Universities Are Not Businesses
The article on the workshop «Enhancing Innovation & Competitiveness through Investments in Federal Research» contained the most delicious irony in the words of Rohm and Haas Chief Technology Officer Gary Calabrese: «U.S. academic institutions are acting too much like for-profit companies» (C&EN, Dec. 18, 2006, page 41). For decades, I have heard complaints that universities are not run enough like businesses and have useless major departments and ivory tower professors. Now, with the Bayh-Dole Act as an incentive to patent research results and with investment funds willy-nilly helping professors start companies, industry must actually compete and pay market prices for what they once took gratis. Horrors! Yet, in a sense that I doubt he intended, Calabrese is absolutely right. It was bad enough when some researchers, to maintain their lead over the competition, would leave key items out of their experiments (or worse, avoid presenting them altogether through communications never followed by a full paper). Now, publication is also delayed until the patent is filed. Sometimes, the patent is the only source of experimental detail, rarely meeting the standards required by major journals. And how many graduate students’ and postdocs’ careers are delayed, or short-circuited entirely, because their adviser-would-be-entrepreneur delays publication further or won’t let them publish some of their findings at all? We see universities refusing to license patents on a nonexclusive basis to small companies that want to sell research quantities of materials because the university can get more money from a big pharmaceutical company through an exclusive license.
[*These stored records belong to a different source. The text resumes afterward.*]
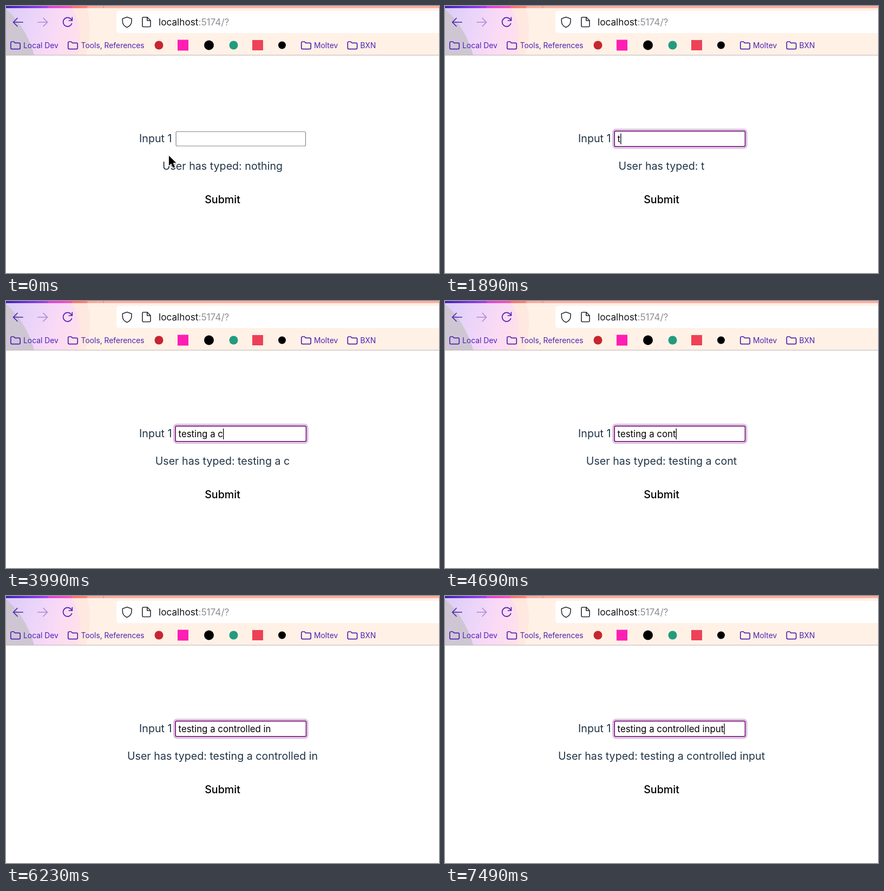
An HTML page that plays this animation: 800 by 494 pixels, repeating every 8000 ms.

```html
<!DOCTYPE html>
<html lang="en">
<head>
<meta charset="utf-8">
<title>Controlled input</title>
<style>
  html, body { margin: 0; width: 100%; height: 100%; overflow: hidden; background: #fff; }
  svg { display: block; width: 100%; height: 100%; }
  text { font-family: Inter, "Open Sans", sans-serif; white-space: pre; }
  .page { font-size: 19.65px; fill: #213547; }
  .mid { text-anchor: middle; }
  .submit { font-weight: 500; fill: #000; }
  .value { font-size: 16.82px; fill: #000; }
  .url { font-size: 17.2px; fill: #15141a; }
  .mark { font-size: 13.85px; fill: #4f22b4; }
  .line { fill: none; stroke: #4f22b4; stroke-width: 1.7; stroke-linecap: round; stroke-linejoin: round; }
  .dark { stroke: #2b2a33; stroke-width: 1.6; }
  .ring { fill: none; stroke: #8d2a97; stroke-width: 3.2; }
  .cursor { fill: #000; stroke: #fff; stroke-width: 2.4; stroke-linejoin: round; paint-order: stroke;
            filter: drop-shadow(0 1px 1px rgba(0, 0, 0, .3)); }
</style>
</head>
<body>
<svg viewBox="0 0 800 494">
  <defs>
    <linearGradient id="strip" gradientUnits="userSpaceOnUse" x1="0" x2="181" y1="0" y2="0">
      <stop offset="0" stop-color="#3f22b8"/>
      <stop offset=".25" stop-color="#7a35ea"/>
      <stop offset=".42" stop-color="#a63df0"/>
      <stop offset=".43" stop-color="#dd40e2"/>
      <stop offset=".66" stop-color="#ff4fb8"/>
      <stop offset=".68" stop-color="#ff7070"/>
      <stop offset=".82" stop-color="#ff8076"/>
      <stop offset=".84" stop-color="#ffa79b"/>
      <stop offset="1" stop-color="#ffada2"/>
    </linearGradient>
    <linearGradient id="haze" gradientUnits="userSpaceOnUse" x1="0" x2="138" y1="10" y2="50">
      <stop offset="0" stop-color="#dccdf7"/>
      <stop offset=".4" stop-color="#ecd5f9"/>
      <stop offset=".7" stop-color="#fadaf5"/>
      <stop offset="1" stop-color="#ffe0ea"/>
    </linearGradient>
    <path id="folder" d="M.8 12.6V3a2 2 0 0 1 2-2h3.6l2.3 2.4h7.5a2 2 0 0 1 2 2v7.2a2 2 0 0 1-2 2H2.8a2 2 0 0 1-2-2z"/>
  </defs>

  <!-- toolbar -->
  <rect width="800" height="91" fill="#fff1e6"/>
  <path d="M0 4H150C157 30 157 60 147 91H0z" fill="#ffe8df"/>
  <path d="M0 4H122C138 30 140 60 133 91H0z" fill="url(#haze)"/>
  <path d="M0 6C22 24 43 56 52 91H0z" fill="#cec7d3"/>
  <rect width="800" height="4" fill="#ffada2"/>
  <rect width="181" height="4" fill="url(#strip)"/>
  <rect x="180" width="1" height="4" fill="#c98880"/>
  <rect y="90.5" width="800" height="1" fill="#bdb2b0"/>
  <rect x="204" y="9" width="610" height="41" rx="5" fill="#fff"/>

  <g class="line">
    <path d="M31 30H13.5M21 22.5L13.5 30L21 37.5"/>
    <path d="M59 30H76.5M69 22.5L76.5 30L69 37.5" opacity=".42"/>
    <path d="M121.5 32.5A8.2 8.2 0 1 1 120 24.2L122 26.5M122.3 21V27H116.3"/>
    <use href="#folder" x="8" y="65"/>
    <use href="#folder" x="114" y="65"/>
    <use href="#folder" x="545" y="65"/>
    <use href="#folder" x="630.5" y="65"/>
  </g>
  <g class="line dark">
    <path d="M223.5 20.5L232 23.5V28C232 33.5 228.5 37.5 223.5 39.5C218.5 37.5 215.3 33.5 215.3 28V23.5z"/>
    <path d="M254 20.8H261L267 26.8V36.5a2 2 0 0 1-2 2H254a2 2 0 0 1-2-2V22.8a2 2 0 0 1 2-2zM260.8 21V27H267"/>
  </g>
  <text class="url" x="282" y="36">localhost<tspan fill="#8f8c93">:5174/?</tspan></text>

  <g class="mark">
    <text x="32" y="78">Local Dev</text>
    <text x="138.6" y="78">Tools, References</text>
    <text x="569" y="78">Moltev</text>
    <text x="654.5" y="78">BXN</text>
  </g>
  <circle cx="282.5" cy="72.5" r="8" fill="#c7252f"/>
  <rect x="317" y="62.5" width="20" height="20" fill="#ff1db4"/>
  <circle cx="375" cy="72.5" r="9" fill="#000"/>
  <circle cx="420.5" cy="72.5" r="8" fill="#229b7e"/>
  <rect x="455" y="63" width="20" height="19" fill="#ee4056"/>
  <circle cx="510" cy="72.5" r="7" fill="#000"/>

  <!-- form -->
  <text class="page" x="246" y="252">Input 1</text>
  <rect id="idle" x="314.1" y="232.5" width="239.4" height="26.5" rx="2" fill="#fff" stroke="#858589" stroke-width="1.2"/>
  <g id="focus">
    <rect x="310.2" y="228.2" width="247.2" height="34.8" rx="5.5" fill="#fff" stroke="#d9c2db" stroke-width="2.4"/>
    <rect x="313" y="231.4" width="241.6" height="28.6" rx="2.5" fill="#fff" stroke="#8c2f91" stroke-width="2.1"/>
  </g>
  <text id="value" class="value" x="318.6" y="252"></text>
  <rect id="caret" y="236" width="1.3" height="20" fill="#000"/>
  <text id="echo" class="page mid" x="400" y="303"></text>
  <text class="page mid submit" x="400" y="364.5">Submit</text>

  <circle id="ring" class="ring" cx="340" cy="237"/>
  <path id="cursor" class="cursor" d="M0 0V18.5L4.2 14.6L7.6 22.3L11 20.8L7.7 13.3H13.4z"/>
</svg>
<script>
  const LOOP = 8000, STEP = 70, BLINK = 560, CLICK = 770;
  const phrase = "testing a controlled input";
  // moment each letter of the phrase is typed
  const keys = [1890, 2100, 2310, 2590, 2870, 3150, 3290, 3430, 3640, 3780, 3990, 4200, 4410, 4620,
                4760, 4830, 4900, 4970, 5040, 5110, 5180, 5250, 5320, 6580, 6720, 7490];
  const $ = id => document.getElementById(id);
  const show = (el, on) => el.setAttribute("visibility", on ? "visible" : "hidden");
  const part = (t, from, to) => Math.min(1, Math.max(0, (t - from) / (to - from)));
  const smooth = p => p * p * (3 - 2 * p);
  const easeOut = p => 1 - (1 - p) ** 3;
  const [idle, focus, value, caret, echo, ring, cursor] =
    ["idle", "focus", "value", "caret", "echo", "ring", "cursor"].map($);

  function draw(time) {
    const t = Math.floor((time % LOOP) / STEP) * STEP;
    const count = keys.filter(k => k <= t).length;
    const typed = phrase.slice(0, count);
    const focused = t >= CLICK;

    show(idle, !focused);
    show(focus, focused);
    value.textContent = typed;
    echo.textContent = "User has typed: " + (typed.trimEnd() || "nothing");

    const since = t - (count ? keys[count - 1] : CLICK);
    show(caret, focused && since % (2 * BLINK) < BLINK);
    caret.setAttribute("x", 318.7 + (count ? value.getComputedTextLength() : 0));

    // approach, then a small drift after the click
    const a = smooth(part(t, 0, 560)), b = easeOut(part(t, CLICK, 1260));
    const x = 301 + 39 * a + 27 * b, y = 277 - 40 * a + 9.5 * b;
    cursor.setAttribute("transform", `translate(${x} ${y})`);
    show(cursor, !count);

    const p = part(t, CLICK, 1190);
    show(ring, focused && p < 1);
    ring.setAttribute("r", 14 + 28.4 * easeOut(p));
    ring.setAttribute("opacity", 0.63 * (1 - p));
  }

  const start = performance.now();
  function tick() {
    draw(performance.now() - start);
    requestAnimationFrame(tick);
  }
  tick();
</script>
</body>
</html>
```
We even see professors suing their former universities for patent infringement for using their inventions for teaching or research purposes (C&EN, May 26, 2003, page 21).